Upon completing its molt, the caterpillar’s new skin is soft and light colored—obvious in this photo as seen by its yellow head and legs. These parts will darken over the next few hours, but until then the larva is at its most vulnerable, similar to a crab without its shell. Photo credit: Stephanie Rathsack
By Saturday, June 3rd, all three caterpillars had shed twice, and were officially “3rd instars”—the largest even preparing to molt again to become a 4th instar.
The smallest of the three caterpillars was once again the last to prepare to molt, though on Saturday it was in search of a location to do so as it roamed its habitat, occasionally rearing its head up—which may assist sensing its environment, as well as start loosening the older skin and head capsule.
Two third instar caterpillars, with the individual in the foreground preparing to molt. Note the dropped head capsule, with the newer, lighter colored skin above it. Photo credit: Stephanie Rathsack
It takes caterpillars roughly two weeks to go from 1st instar to chrysalis, and our three caterpillars, having hatched on Friday, May 26th should be preparing to pupate late this upcoming weekend. They still have some growing to do however, and will continue feeding every day in order to do so.
This 3rd instar expelled some of its waste during observation. Caterpillar poop is known as “frass” in the scientific world, and this caterpillar displayed an odd behavior as it promptly turned around, and picked the frass up, moving it around several times before leaving it behind.
Photo credit: Stephanie Rathsack
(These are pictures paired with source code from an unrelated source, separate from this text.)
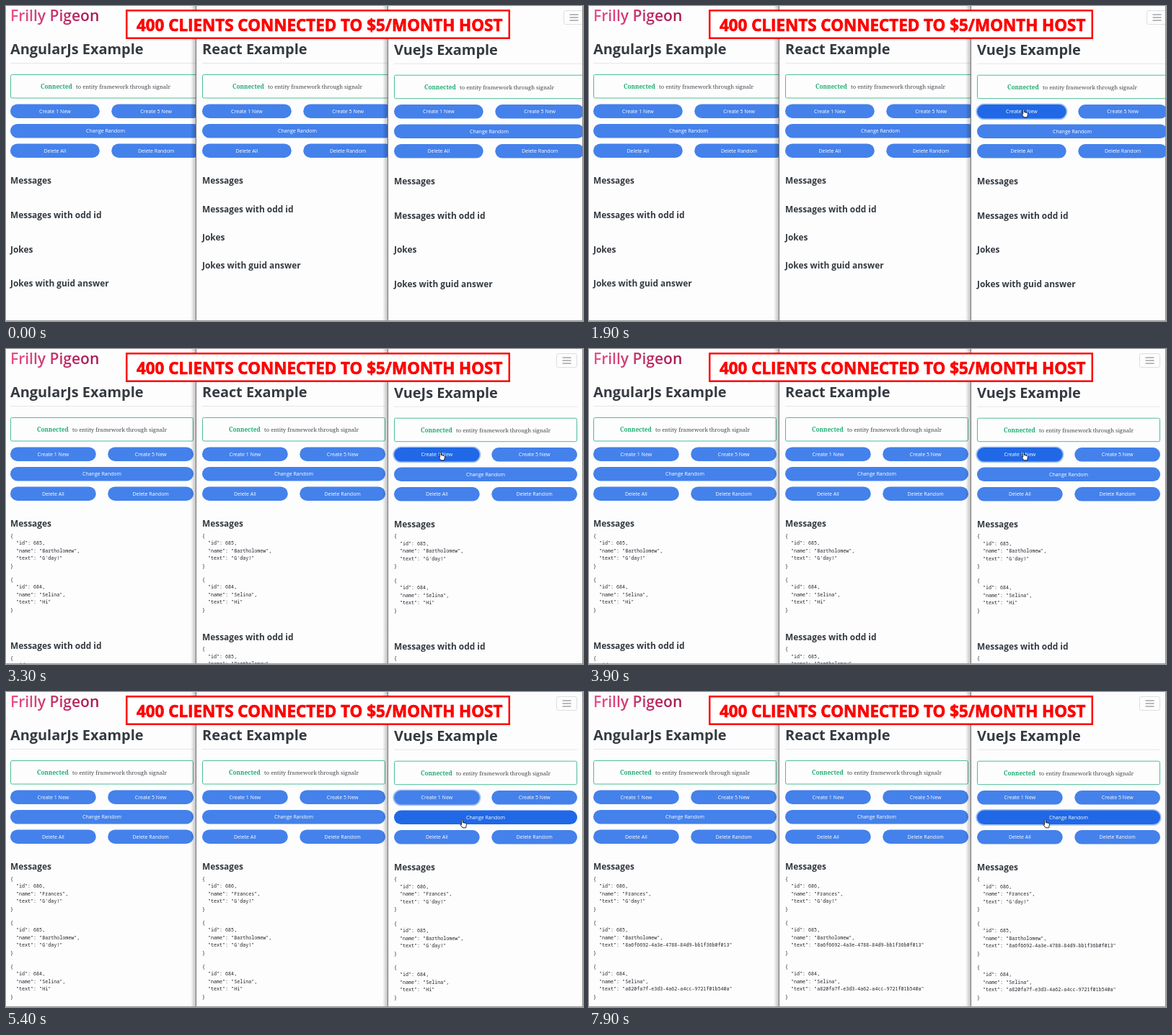
An HTML page with a canvas for the animation above (8 s loop, 800 by 438 pixels).

```html
<!DOCTYPE html>
<html lang="en">
<head>
<meta charset="utf-8">
<title>Live data demo</title>
<style>
html, body { margin: 0; width: 100%; height: 100%; overflow: hidden; background: #fdfdfe; }
canvas { display: block; }
</style>
</head>
<body>
<canvas id="stage" width="800" height="438"></canvas>
<script>
const ctx = document.getElementById('stage').getContext('2d');
const LOOP = 8000;
const SANS = '"Open Sans", "Noto Sans", sans-serif';
const SERIF = '"Noto Serif", "Liberation Serif", serif';
const MONO = '"Noto Sans Mono", "DejaVu Sans Mono", monospace';
const BLUE = '#4481eb', DARK_BLUE = '#2068e6', INK = '#343a40';
const LINE = 10.5, BLOCK = 61.1;

// Times of the clicks and of the resulting updates
const HOVER = 900, ADDED = [2000, 3300, 4700], REACT_BUTTONS = 2700;
const MOVE = 5100, MOVED = 5350, CHANGE = 5700, CHANGE_2 = 7200;

const panels = [
  { title: 'AngularJs Example', x: 0, dy: 0, gap: 47.6, trim: 0 },
  { title: 'React Example', x: 266, dy: 0, gap: 39.3, trim: 4 },
  { title: 'VueJs Example', x: 532, dy: 0.7, gap: 47.6, trim: 0 }
];

function text(str, x, y, font, color, align = 'left') {
  ctx.font = font;
  ctx.fillStyle = color;
  ctx.textAlign = align;
  ctx.fillText(str, x, y);
}

function rect(x, y, w, h, color) {
  ctx.fillStyle = color;
  ctx.fillRect(x, y, w, h);
}

function pill(x, y, w, h, color) {
  ctx.fillStyle = color;
  ctx.beginPath();
  ctx.roundRect(x, y, w, h, h / 2);
  ctx.fill();
}

function button(label, x, y, w, hover, focus) {
  if (focus) pill(x - 1.7, y - 1.7, w + 3.4, 22.9, '#a5c3f5');
  pill(x, y, w, 19.5, hover ? DARK_BLUE : BLUE);
  text(label, x + w / 2, y + 12.3, '7px ' + SANS, '#fff', 'center');
}

function json(fields, x, y) {
  const keys = Object.keys(fields);
  const rows = keys.map((key, i) =>
    `  "${key}": ${JSON.stringify(fields[key])}${i < keys.length - 1 ? ',' : ''}`);
  ['{', ...rows, '}'].forEach((row, i) =>
    text(row, x, y + i * LINE, '6.7px ' + MONO, '#212529'));
}

function sections(t) {
  const count = ADDED.filter(a => t >= a).length;
  const messages = [
    { id: 686, name: 'Frances', text: "G'day!" },
    { id: 685, name: 'Bartholomew',
      text: t < CHANGE ? "G'day!" : '8a6f6692-4a3e-4788-84d9-bb1f36b0f013' },
    { id: 684, name: 'Selina',
      text: t < CHANGE_2 ? 'Hi' : 'a820fa7f-e3d3-4a62-a4cc-9721f01b540a' }
  ].slice(3 - count);
  const joke = { id: 688, leadup: 'Why did the Lion cross the road?',
    punchline: 'To get to the other side!' };
  return [
    ['Messages', messages],
    ['Messages with odd id', messages.filter(m => m.id % 2)],
    ['Jokes', count ? [joke] : []],
    ['Jokes with guid answer', []]
  ];
}

function drawButtons(p, t, x, w) {
  const vue = p.x === 532, half = (w - 16.5) / 2, right = x + half + 16.5;
  const onCreate = vue && t >= HOVER && t < MOVE + 100;
  const onChange = vue && t >= MOVE + 150;
  button('Create 1 New', x, 136.4, half, onCreate,
    vue && t >= ADDED[0] - 200 && t < CHANGE);
  button('Create 5 New', right, 136.4, half);
  button('Change Random', x, 163.9, w, onChange, vue && t >= CHANGE);
  button('Delete All', x, 191.4, half);
  button('Delete Random', right, 191.4, half);
}

function drawPanel(p, t) {
  const left = p.x ? p.x - 2 : 0, x = p.x + 6;
  const wide = t < ADDED[0];
  const w = wide ? 264 : 254;
  const wideButtons = p.x === 266 ? t < REACT_BUTTONS : wide;

  if (p.x) {
    const shade = ctx.createLinearGradient(left - 8, 0, left, 0);
    shade.addColorStop(0, 'rgba(0,0,0,0)');
    shade.addColorStop(1, 'rgba(0,0,0,.28)');
    rect(left - 8, 0, 8, 438, shade);
  }
  rect(left, 0, 800 - left, 438, '#fdfdfe');
  if (p.x) rect(left - 1, 0, 1, 438, '#777');

  ctx.save();
  ctx.translate(0, p.dy);
  text(p.title, x, 67.3, 'bold 19.9px ' + SANS, INK);
  rect(x, 79, w, 1, '#e4e5e7');

  ctx.strokeStyle = '#4dbd94';
  ctx.lineWidth = 1;
  ctx.beginPath();
  ctx.roundRect(x + 0.5, 95.5, w - 1, 32.5, 2);
  ctx.stroke();
  const mid = x + w / 2;
  text('Connected', mid - 90, 115, 'bold 8.2px ' + SERIF, '#20ad73');
  text('to entity framework through signalr', mid + 90, 115, '7.6px ' + SERIF, '#43484d', 'right');

  drawButtons(p, t, x, wideButtons ? 264 : 254);

  let y = 247.4;
  for (const [title, items] of sections(t)) {
    text(title, x, y, 'bold 11.9px ' + SANS, INK);
    items.forEach((item, i) => json(item, x, y + 14.3 + i * BLOCK));
    y += p.gap + (items.length ? items.length * BLOCK - p.trim : 0);
  }
  ctx.restore();
}

function drawHeader(t) {
  const pink = ctx.createLinearGradient(6, 0, 130, 0);
  pink.addColorStop(0, '#ea5189');
  pink.addColorStop(1, '#a3174f');
  text('Frilly Pigeon', 6, 21.3, '600 21px ' + SANS, pink);

  const x = t < ADDED[0] ? 773.5 : 763.5;
  ctx.strokeStyle = '#dddee0';
  ctx.lineWidth = 1;
  ctx.beginPath();
  ctx.roundRect(x, 6.5, 28, 19, 2.5);
  ctx.stroke();
  for (let i = 0; i < 3; i++) rect(x + 8, 11.5 + i * 4, 12, 1, '#77787a');

  rect(166, 5, 533, 41, '#f00');
  rect(168.5, 7.5, 528, 36, '#fff');
  const slogan = '400 CLIENTS CONNECTED TO $5/MONTH HOST';
  text(slogan, 181, 34.8, 'bold 22.4px ' + SANS, '#f00');
  ctx.strokeStyle = '#f00';
  ctx.lineWidth = 0.7;
  ctx.strokeText(slogan, 181, 34.8);
}

const ease = k => k * k * (3 - 2 * k);
function progress(t, a, b) {
  return ease(Math.min(1, Math.max(0, (t - a) / (b - a))));
}

function drawCursor(t) {
  if (t < 500) return;
  const enter = progress(t, 500, 1000), settle = progress(t, 1500, 1800);
  const move = progress(t, MOVE, MOVED);
  const x = 680 - 82 * enter + 2 * settle + 30 * move;
  const y = 438 - 296 * enter + settle + 34 * move;
  ctx.save();
  ctx.translate(x, y);
  ctx.fillStyle = '#fff';
  ctx.strokeStyle = '#111';
  ctx.lineWidth = 0.9;
  ctx.lineJoin = 'round';
  ctx.beginPath();
  ctx.moveTo(1.6, 7.5);
  ctx.lineTo(1.6, 1.4);
  ctx.quadraticCurveTo(2.5, -0.2, 3.4, 1.4);
  ctx.lineTo(3.4, 4.6);
  ctx.lineTo(7.6, 5.4);
  ctx.quadraticCurveTo(8.6, 5.8, 8.5, 7.2);
  ctx.lineTo(7.6, 11.8);
  ctx.lineTo(3, 11.8);
  ctx.lineTo(0, 7.6);
  ctx.quadraticCurveTo(0.2, 6.2, 1.6, 7.5);
  ctx.closePath();
  ctx.fill();
  ctx.stroke();
  ctx.restore();
}

function frame(now) {
  const t = now % LOOP;
  panels.forEach(p => drawPanel(p, t));
  drawHeader(t);
  rect(799, 0, 1, 438, '#888');
  rect(0, 437, 800, 1, '#999');
  drawCursor(t);
  requestAnimationFrame(frame);
}
frame(0);
</script>
</body>
</html>
```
Today, Monday the 5th, all three caterpillars have shed their skin and are officially 4th instars. They have bold stripes along their bodies, large banded heads, and front antennae that droop down past their head capsules—all key characteristics of 4th instar caterpillars. Within the next few days they’ll shed again to become 5th instars, and then finally, they will shed their skin a final time in order to transform into a chrysalis.
A view of all three caterpillars as viewed on Monday, June 5th. All three are considered “4th instars” at this stage, despite the differences in size. Photo credit: Stephanie Rathsack
Want to learn more?
Stop by our interpretive center this weekend to talk to a naturalist and see the monarchs for yourself! The monarchs will be viewable as follows:
Interested in getting more involved?
River Bend will be offering MLMP trainings to teach interested members of the community to become certified MLMP volunteers! Monitor at home or at River Bend, and help save this amazing insect from extinction.
Register online to attend the training scheduled for June 10th from 1:00-4:00pm.
For more information, see our website at: http://www.rbnc.org/